• [WHAT YOU SHOULD DO]: Report all lines from the entries below in which "seed" appears.

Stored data

== Segment start ==

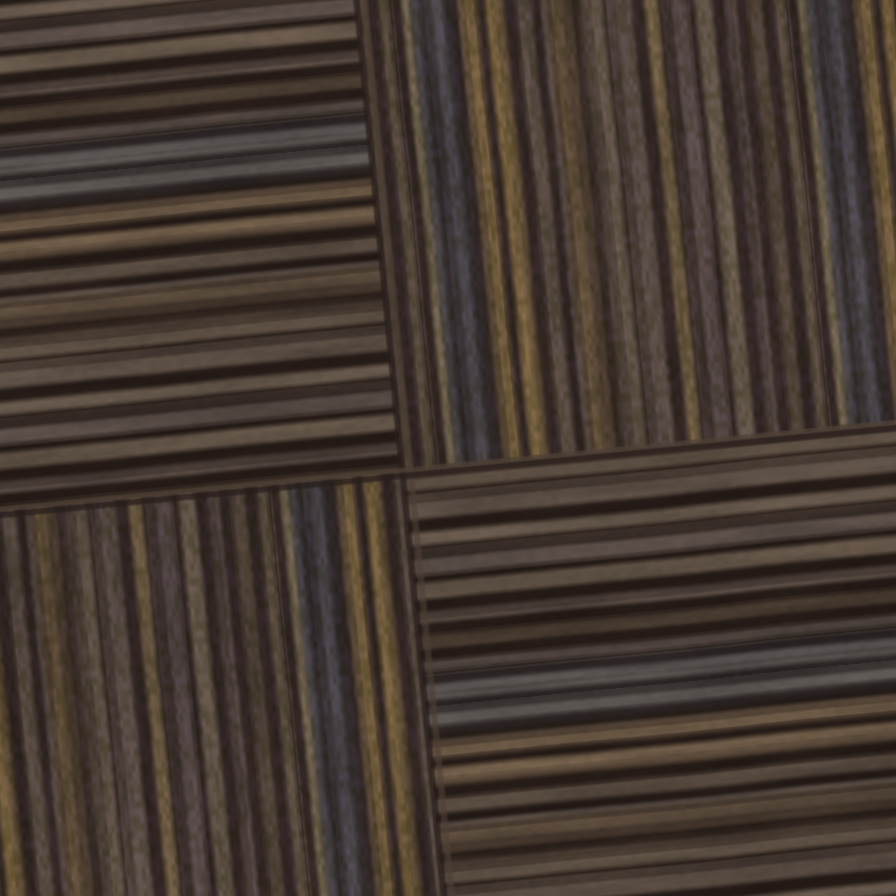
This texture is drawn by a three.js fragment shader. Its source:

```glsl
// Striped carpet squares laid quarter-turned, slightly rotated on the canvas.
// One repeating yarn sequence, with blue and ochre bands, runs across every tile;
// hashed stripes, fine threads, woven grain and dark seams give the wear.
varying vec2 vUv;

const vec2 JUNCTION = vec2(0.449, 0.474);  // where four tiles meet
const float TILT = 0.097;                  // rotation in radians
const float TILE = 0.6;
const float REPEAT = 0.44;                 // length of the yarn sequence
const float STRIPES = 14.0;                // pale stripes per sequence
const float THREADS = 60.0;                // thin lines per sequence
const vec2 BLUE_AT = vec2(0.067, 0.345);   // blue band: upright, level tiles
const vec2 LAYING_SHIFT = vec2(0.028, -0.030);
const float SOFT = 0.15;                   // stripe edge, in stripe widths

const vec3 GAP_LEVEL = vec3(0.142, 0.104, 0.086);
const vec3 GAP_UPRIGHT = vec3(0.185, 0.142, 0.132);
const vec3 GREY = vec3(0.375, 0.330, 0.305);
const vec3 TAN = vec3(0.405, 0.345, 0.280);
const vec3 MAUVE = vec3(0.335, 0.285, 0.280);
const vec3 OLIVE = vec3(0.395, 0.348, 0.270);
const vec3 SLATE = vec3(0.325, 0.310, 0.300);
const vec3 BLUE = vec3(0.250, 0.238, 0.258);
const vec3 CAMEL = vec3(0.420, 0.348, 0.272);
const vec3 OCHRE = vec3(0.425, 0.348, 0.225);
const vec3 SEAM_DARK = vec3(0.155, 0.115, 0.105);
const vec3 SEAM_PALE = vec3(0.300, 0.245, 0.205);

float hash(vec2 p) {
  vec3 q = fract(p.xyx * 0.1031);
  q += dot(q, q.yzx + 33.33);
  return fract((q.x + q.y) * q.z);
}

float noise(vec2 p) {
  vec2 i = floor(p), f = fract(p);
  f *= f * (3.0 - 2.0 * f);
  return mix(mix(hash(i), hash(i + vec2(1.0, 0.0)), f.x),
             mix(hash(i + vec2(0.0, 1.0)), hash(i + 1.0), f.x), f.y);
}

// Soft colour band that recurs once per yarn sequence
float band(float t, float center, float halfWidth) {
  float d = abs(fract((t - center) / REPEAT + 0.5) - 0.5) * REPEAT;
  return 1.0 - smoothstep(halfWidth * 0.65, halfWidth, d);
}

// Strip of the given half width around a line
float line(float d, float halfWidth) {
  return 1.0 - smoothstep(halfWidth * 0.4, halfWidth * 1.4, abs(d));
}

// Yarn colour at t across the stripes and s along them
vec3 carpet(float t, float s, float upright) {
  // Stripe spacing widens after the broad tan stripe, then closes up
  float u = mod(t, REPEAT);
  u -= 0.016 * smoothstep(0.13, 0.19, u) * (1.0 - smoothstep(0.25, REPEAT, u));
  float sequence = fract(u / REPEAT + 0.18 / STRIPES);
  float cell = sequence * STRIPES;
  float id = floor(cell);
  vec2 seed = vec2(id * 37.7 + 5.0, 13.0);

  // Pale stripes of varied width and brightness
  float broad = band(t, 0.144, 0.024);
  float center = 0.5 + 0.12 * (hash(seed) - 0.5);
  float halfWidth = mix(0.21, 0.35, hash(seed + 11.0)) + 0.08 * broad;
  float pale = 1.0 - smoothstep(halfWidth - SOFT, halfWidth + SOFT,
                                abs(fract(cell) - center));
  pale *= mix(0.74, 1.10, hash(seed + 23.0)) * (1.0 - 0.4 * band(t, 0.37, 0.018));

  // Thin threads split the stripes and tint the gaps
  float thread = noise(vec2(sequence * THREADS, 41.0));
  pale *= 1.0 - 0.35 * smoothstep(0.62, 0.9, thread);
  pale = max(pale, 0.5 * smoothstep(0.5, 0.85, 1.0 - thread));

  // Stripe hue, then the blue and ochre bands
  float hue = 0.5 * mod(id, 2.0) + 0.5 * hash(seed + 37.0);
  hue = mix(hue, upright, band(t, 0.404, 0.024));
  vec3 yarn = mix(mix(GREY, TAN, hue), mix(MAUVE, OLIVE, hue), upright);
  float blue = band(t, mix(-0.008, 0.003, upright), mix(0.040, 0.029, upright));
  float gold = max(band(t, 0.062, 0.036), 0.8 * band(t, 0.148, 0.022));
  gold = max(gold, 0.6 * upright * band(t, 0.243, 0.016));
  yarn = mix(yarn, mix(SLATE, BLUE, upright), 0.85 * blue);
  yarn = mix(yarn, mix(CAMEL, OCHRE, upright), gold);
  vec3 gap = mix(GAP_LEVEL, GAP_UPRIGHT, upright);
  gap = mix(gap, BLUE * 0.75, 0.5 * blue);
  vec3 color = mix(gap, yarn, clamp(pale, 0.0, 1.1));

  // Woven grain: speckled when upright, streaky when level
  float speckle = noise(vec2(t * 240.0, s * 120.0) + 300.0) - 0.5;
  float streak = noise(vec2(t * 110.0, s * 12.0) + 500.0) - 0.5;
  color *= 1.0 + mix(0.08, 0.28, upright) * speckle + 0.18 * streak;
  return color + upright * 0.035 * speckle * vec3(-0.2, -0.4, 1.0);
}

void main() {
  // Rotate into the tile grid
  vec2 d = vUv - JUNCTION;
  float c = cos(TILT), n = sin(TILT);
  vec2 p = vec2(c * d.x + n * d.y, c * d.y - n * d.x);
  vec2 id = floor(p / TILE);
  vec2 q = p - id * TILE;
  float upright = 1.0 - mod(id.x + id.y, 2.0);

  // Stripe coordinates, with a slight bend along the yarn
  vec2 blueAt = BLUE_AT + LAYING_SHIFT * (id.x + 0.5);
  float t = mix(blueAt.y - q.y, q.x - blueAt.x, upright);
  float s = mix(p.x, p.y, upright);
  t += 0.003 * (noise(vec2(s * 7.0 + 60.0, id.x + 9.0)) - 0.5);
  vec3 color = carpet(t, s, upright);

  // Seams: a dark joint with a paler edge yarn beside it
  vec2 r = p - TILE * floor(p / TILE + 0.5);
  color = mix(color, SEAM_PALE, 0.6 * line(r.x - 0.009, 0.004));
  color = mix(color, SEAM_DARK, 0.75 * line(r.x, 0.004));
  color = mix(color, SEAM_DARK, 0.75 * line(r.y + 0.005, 0.004));
  color = mix(color, SEAM_PALE, 0.75 * line(r.y - 0.001, 0.003));
  gl_FragColor = vec4(color * (0.94 + 0.14 * noise(vUv * 3.0 + 20.0)), 1.0);
}
```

== Segment end ==

• [RESULT OF THE TASK]:
  vec2 seed = vec2(id * 37.7 + 5.0, 13.0);
  float center = 0.5 + 0.12 * (hash(seed) - 0.5);
  float halfWidth = mix(0.21, 0.35, hash(seed + 11.0)) + 0.08 * broad;
  pale *= mix(0.74, 1.10, hash(seed + 23.0)) * (1.0 - 0.4 * band(t, 0.37, 0.018));
  float hue = 0.5 * mod(id, 2.0) + 0.5 * hash(seed + 37.0);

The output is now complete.